WHAT IS BEING ASKED: Your answer must be one number: the count of lines below that include "sheared".

#### PROVIDED INFORMATION

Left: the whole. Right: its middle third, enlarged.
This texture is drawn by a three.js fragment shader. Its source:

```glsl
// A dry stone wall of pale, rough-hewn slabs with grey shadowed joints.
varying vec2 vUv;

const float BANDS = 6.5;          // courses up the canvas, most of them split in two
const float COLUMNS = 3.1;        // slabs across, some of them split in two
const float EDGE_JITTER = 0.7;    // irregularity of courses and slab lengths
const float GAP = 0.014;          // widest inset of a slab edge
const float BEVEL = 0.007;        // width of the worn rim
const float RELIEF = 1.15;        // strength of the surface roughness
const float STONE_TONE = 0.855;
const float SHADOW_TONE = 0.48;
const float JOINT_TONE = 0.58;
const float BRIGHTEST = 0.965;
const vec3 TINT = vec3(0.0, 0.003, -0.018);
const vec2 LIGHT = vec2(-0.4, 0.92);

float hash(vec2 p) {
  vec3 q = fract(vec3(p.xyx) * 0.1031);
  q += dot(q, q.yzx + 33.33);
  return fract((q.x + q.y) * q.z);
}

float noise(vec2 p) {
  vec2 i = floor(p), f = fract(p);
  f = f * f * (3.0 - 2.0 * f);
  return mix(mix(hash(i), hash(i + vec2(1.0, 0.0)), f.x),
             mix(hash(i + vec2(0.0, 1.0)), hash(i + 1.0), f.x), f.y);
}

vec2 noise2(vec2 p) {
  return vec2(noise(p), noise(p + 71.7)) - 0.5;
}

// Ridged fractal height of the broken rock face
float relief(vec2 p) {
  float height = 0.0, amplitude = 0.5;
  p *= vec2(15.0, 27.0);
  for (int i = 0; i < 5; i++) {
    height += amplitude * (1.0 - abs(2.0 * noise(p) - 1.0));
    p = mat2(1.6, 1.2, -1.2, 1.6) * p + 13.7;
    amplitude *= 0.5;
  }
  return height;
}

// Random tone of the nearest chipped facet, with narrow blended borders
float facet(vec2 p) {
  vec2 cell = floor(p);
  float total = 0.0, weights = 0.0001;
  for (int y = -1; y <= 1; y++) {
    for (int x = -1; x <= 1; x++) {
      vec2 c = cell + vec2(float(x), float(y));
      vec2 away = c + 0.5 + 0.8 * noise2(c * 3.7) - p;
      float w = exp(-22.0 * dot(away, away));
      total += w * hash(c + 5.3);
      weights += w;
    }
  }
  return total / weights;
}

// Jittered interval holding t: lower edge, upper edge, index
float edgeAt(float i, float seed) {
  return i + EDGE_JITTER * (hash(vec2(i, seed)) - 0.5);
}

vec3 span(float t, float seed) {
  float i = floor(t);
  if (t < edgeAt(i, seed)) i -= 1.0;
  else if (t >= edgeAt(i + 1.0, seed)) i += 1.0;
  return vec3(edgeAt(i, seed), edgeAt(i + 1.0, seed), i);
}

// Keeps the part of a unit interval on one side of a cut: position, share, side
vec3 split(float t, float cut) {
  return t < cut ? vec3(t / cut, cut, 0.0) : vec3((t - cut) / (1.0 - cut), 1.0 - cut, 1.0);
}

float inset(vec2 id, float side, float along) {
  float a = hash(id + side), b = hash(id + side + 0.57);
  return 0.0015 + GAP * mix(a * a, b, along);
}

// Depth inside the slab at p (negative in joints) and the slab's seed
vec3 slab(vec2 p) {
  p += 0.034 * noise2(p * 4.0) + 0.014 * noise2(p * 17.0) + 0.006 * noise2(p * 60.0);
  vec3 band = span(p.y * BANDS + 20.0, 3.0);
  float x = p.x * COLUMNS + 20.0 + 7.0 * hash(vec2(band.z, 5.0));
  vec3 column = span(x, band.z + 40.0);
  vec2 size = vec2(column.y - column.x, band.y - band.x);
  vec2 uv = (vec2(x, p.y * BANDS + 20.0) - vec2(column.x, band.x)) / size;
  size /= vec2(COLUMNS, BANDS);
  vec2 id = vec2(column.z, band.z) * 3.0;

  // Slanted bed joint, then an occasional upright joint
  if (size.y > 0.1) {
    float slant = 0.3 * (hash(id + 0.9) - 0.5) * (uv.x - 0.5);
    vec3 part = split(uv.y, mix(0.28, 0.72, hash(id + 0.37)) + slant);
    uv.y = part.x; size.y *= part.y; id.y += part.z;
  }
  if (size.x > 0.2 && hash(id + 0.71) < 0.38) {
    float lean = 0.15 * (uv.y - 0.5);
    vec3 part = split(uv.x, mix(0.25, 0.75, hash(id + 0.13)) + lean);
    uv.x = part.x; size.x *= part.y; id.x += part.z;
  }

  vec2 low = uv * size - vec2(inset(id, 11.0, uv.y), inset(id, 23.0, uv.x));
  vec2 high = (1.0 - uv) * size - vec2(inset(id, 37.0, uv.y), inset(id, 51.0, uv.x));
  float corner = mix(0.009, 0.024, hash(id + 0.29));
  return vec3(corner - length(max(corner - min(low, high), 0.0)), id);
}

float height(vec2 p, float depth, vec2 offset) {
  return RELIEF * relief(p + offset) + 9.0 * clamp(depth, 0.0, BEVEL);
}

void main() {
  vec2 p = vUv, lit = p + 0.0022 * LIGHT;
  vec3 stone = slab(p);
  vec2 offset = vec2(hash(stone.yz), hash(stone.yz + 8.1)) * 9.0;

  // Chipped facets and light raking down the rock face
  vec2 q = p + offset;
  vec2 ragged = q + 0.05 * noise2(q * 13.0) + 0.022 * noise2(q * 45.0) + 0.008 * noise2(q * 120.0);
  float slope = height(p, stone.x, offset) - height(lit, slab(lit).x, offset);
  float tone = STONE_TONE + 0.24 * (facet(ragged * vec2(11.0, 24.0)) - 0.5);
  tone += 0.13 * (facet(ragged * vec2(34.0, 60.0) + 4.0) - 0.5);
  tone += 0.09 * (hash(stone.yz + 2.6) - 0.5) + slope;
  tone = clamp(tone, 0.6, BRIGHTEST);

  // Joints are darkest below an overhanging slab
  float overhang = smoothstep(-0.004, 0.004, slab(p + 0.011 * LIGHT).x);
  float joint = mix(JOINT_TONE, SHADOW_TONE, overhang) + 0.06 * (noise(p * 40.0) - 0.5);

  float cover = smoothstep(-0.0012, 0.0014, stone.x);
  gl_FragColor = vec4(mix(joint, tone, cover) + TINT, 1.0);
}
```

########
#### PROVIDED INFORMATION

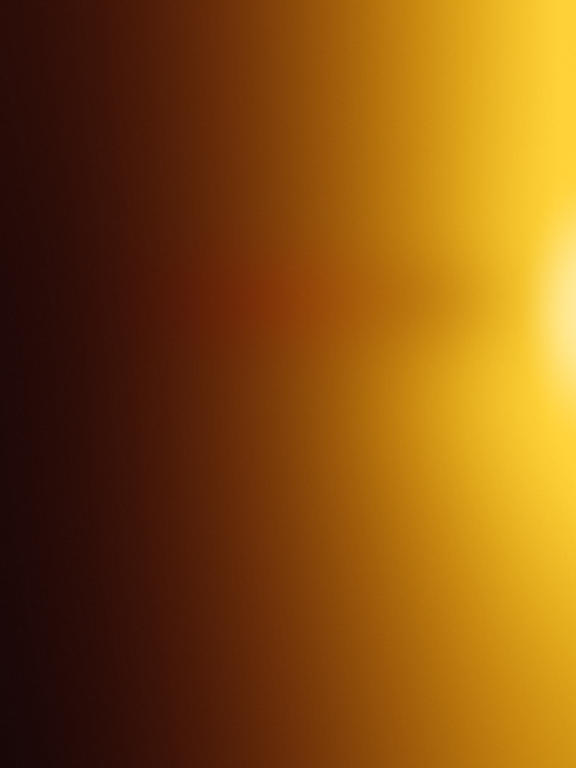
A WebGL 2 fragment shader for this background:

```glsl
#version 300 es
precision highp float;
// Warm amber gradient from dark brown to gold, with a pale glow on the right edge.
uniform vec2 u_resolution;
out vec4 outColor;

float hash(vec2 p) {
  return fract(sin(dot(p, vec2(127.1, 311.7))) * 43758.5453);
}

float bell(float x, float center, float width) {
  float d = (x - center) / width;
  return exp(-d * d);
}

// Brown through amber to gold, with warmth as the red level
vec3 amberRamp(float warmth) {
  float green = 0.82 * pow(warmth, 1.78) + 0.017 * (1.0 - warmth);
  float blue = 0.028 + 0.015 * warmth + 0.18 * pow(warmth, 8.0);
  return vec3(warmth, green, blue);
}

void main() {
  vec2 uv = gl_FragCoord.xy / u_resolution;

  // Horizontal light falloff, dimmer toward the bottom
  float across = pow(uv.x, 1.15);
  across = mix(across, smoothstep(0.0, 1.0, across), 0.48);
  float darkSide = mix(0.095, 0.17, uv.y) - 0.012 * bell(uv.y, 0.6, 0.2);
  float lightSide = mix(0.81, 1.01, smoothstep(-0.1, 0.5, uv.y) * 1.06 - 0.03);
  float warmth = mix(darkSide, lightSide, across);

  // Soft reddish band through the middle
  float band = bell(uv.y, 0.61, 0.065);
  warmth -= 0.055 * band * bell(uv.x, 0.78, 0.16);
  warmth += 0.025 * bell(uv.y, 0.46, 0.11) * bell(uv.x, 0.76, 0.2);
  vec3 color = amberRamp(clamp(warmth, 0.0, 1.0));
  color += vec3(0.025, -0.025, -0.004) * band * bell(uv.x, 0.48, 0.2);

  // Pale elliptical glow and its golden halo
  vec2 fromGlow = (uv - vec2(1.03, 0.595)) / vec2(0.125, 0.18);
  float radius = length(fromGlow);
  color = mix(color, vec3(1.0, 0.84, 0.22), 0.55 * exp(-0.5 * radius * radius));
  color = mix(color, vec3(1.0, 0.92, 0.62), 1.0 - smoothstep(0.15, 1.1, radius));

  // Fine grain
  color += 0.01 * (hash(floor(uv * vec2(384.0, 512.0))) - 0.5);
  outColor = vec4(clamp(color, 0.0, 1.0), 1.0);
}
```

########
#### PROVIDED INFORMATION

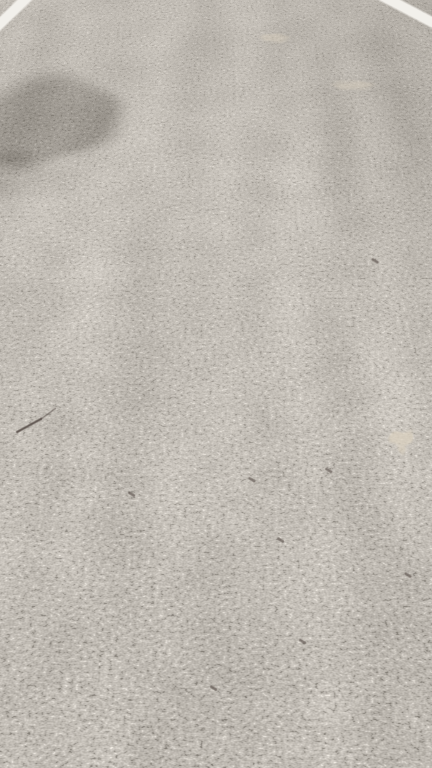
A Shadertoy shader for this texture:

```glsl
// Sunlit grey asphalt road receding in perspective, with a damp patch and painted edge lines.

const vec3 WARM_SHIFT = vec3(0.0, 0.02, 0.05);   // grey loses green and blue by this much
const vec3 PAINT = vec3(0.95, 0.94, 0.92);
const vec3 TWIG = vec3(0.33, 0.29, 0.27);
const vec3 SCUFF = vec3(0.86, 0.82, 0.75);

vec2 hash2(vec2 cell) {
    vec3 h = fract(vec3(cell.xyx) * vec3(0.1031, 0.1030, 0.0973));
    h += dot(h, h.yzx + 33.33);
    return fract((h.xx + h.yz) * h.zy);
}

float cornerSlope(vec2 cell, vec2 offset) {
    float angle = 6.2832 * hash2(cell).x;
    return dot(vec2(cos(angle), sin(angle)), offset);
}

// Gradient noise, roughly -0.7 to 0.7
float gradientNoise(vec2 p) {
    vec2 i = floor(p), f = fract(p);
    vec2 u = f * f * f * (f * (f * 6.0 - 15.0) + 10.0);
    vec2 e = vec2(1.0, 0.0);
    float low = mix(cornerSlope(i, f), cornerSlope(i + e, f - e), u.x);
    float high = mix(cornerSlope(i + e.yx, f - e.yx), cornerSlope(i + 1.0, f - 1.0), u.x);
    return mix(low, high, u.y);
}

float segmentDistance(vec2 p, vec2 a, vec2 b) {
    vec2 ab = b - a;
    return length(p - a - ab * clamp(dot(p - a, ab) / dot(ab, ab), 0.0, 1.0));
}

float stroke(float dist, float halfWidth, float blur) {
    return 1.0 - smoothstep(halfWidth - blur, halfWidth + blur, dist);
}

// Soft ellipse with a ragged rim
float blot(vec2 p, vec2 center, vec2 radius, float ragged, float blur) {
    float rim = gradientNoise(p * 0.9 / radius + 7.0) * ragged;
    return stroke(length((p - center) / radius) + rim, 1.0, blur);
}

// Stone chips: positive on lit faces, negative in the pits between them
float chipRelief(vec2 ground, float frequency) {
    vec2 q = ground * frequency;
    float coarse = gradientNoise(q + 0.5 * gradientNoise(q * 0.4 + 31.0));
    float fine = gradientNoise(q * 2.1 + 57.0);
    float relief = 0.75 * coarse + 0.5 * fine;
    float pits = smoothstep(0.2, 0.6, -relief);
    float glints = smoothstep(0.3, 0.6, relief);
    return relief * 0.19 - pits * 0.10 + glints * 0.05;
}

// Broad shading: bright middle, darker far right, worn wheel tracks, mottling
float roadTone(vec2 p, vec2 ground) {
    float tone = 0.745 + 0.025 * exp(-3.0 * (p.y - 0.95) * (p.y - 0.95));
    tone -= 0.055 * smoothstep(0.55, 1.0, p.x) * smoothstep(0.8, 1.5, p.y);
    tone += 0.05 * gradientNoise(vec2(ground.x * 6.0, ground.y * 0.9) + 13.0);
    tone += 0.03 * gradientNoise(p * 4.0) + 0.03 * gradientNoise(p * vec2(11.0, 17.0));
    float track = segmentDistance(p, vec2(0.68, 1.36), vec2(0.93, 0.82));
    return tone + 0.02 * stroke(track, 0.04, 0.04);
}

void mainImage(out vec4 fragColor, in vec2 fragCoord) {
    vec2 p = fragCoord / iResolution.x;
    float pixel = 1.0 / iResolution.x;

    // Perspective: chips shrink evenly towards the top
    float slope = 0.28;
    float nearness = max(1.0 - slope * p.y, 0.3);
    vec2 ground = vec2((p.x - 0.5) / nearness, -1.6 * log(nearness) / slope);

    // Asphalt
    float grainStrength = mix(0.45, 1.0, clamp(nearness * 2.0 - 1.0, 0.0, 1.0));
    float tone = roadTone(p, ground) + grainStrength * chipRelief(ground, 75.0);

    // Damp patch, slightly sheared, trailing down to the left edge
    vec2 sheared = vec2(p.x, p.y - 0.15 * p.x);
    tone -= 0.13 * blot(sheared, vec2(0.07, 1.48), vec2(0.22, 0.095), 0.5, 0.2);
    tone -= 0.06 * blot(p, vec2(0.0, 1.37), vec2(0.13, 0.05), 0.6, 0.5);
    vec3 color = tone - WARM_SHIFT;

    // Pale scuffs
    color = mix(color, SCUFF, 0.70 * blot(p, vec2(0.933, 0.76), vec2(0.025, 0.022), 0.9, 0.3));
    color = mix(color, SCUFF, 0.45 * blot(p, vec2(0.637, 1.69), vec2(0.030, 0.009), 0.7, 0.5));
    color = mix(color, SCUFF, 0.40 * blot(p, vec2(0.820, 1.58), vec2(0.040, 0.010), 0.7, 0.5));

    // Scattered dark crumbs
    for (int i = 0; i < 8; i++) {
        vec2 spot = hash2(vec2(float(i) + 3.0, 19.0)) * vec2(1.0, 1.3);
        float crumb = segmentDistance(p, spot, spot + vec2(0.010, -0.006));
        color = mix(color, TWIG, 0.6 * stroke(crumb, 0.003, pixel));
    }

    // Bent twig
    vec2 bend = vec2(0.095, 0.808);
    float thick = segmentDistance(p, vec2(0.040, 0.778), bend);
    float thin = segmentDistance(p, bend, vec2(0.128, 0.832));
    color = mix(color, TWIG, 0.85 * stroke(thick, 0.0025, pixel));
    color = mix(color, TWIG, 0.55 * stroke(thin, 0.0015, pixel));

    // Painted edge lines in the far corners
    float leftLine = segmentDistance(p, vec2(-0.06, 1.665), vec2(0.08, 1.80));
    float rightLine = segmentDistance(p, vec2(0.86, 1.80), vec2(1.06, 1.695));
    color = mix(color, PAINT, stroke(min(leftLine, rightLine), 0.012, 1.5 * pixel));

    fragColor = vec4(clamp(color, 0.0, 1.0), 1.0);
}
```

########

FINAL ANSWER: 3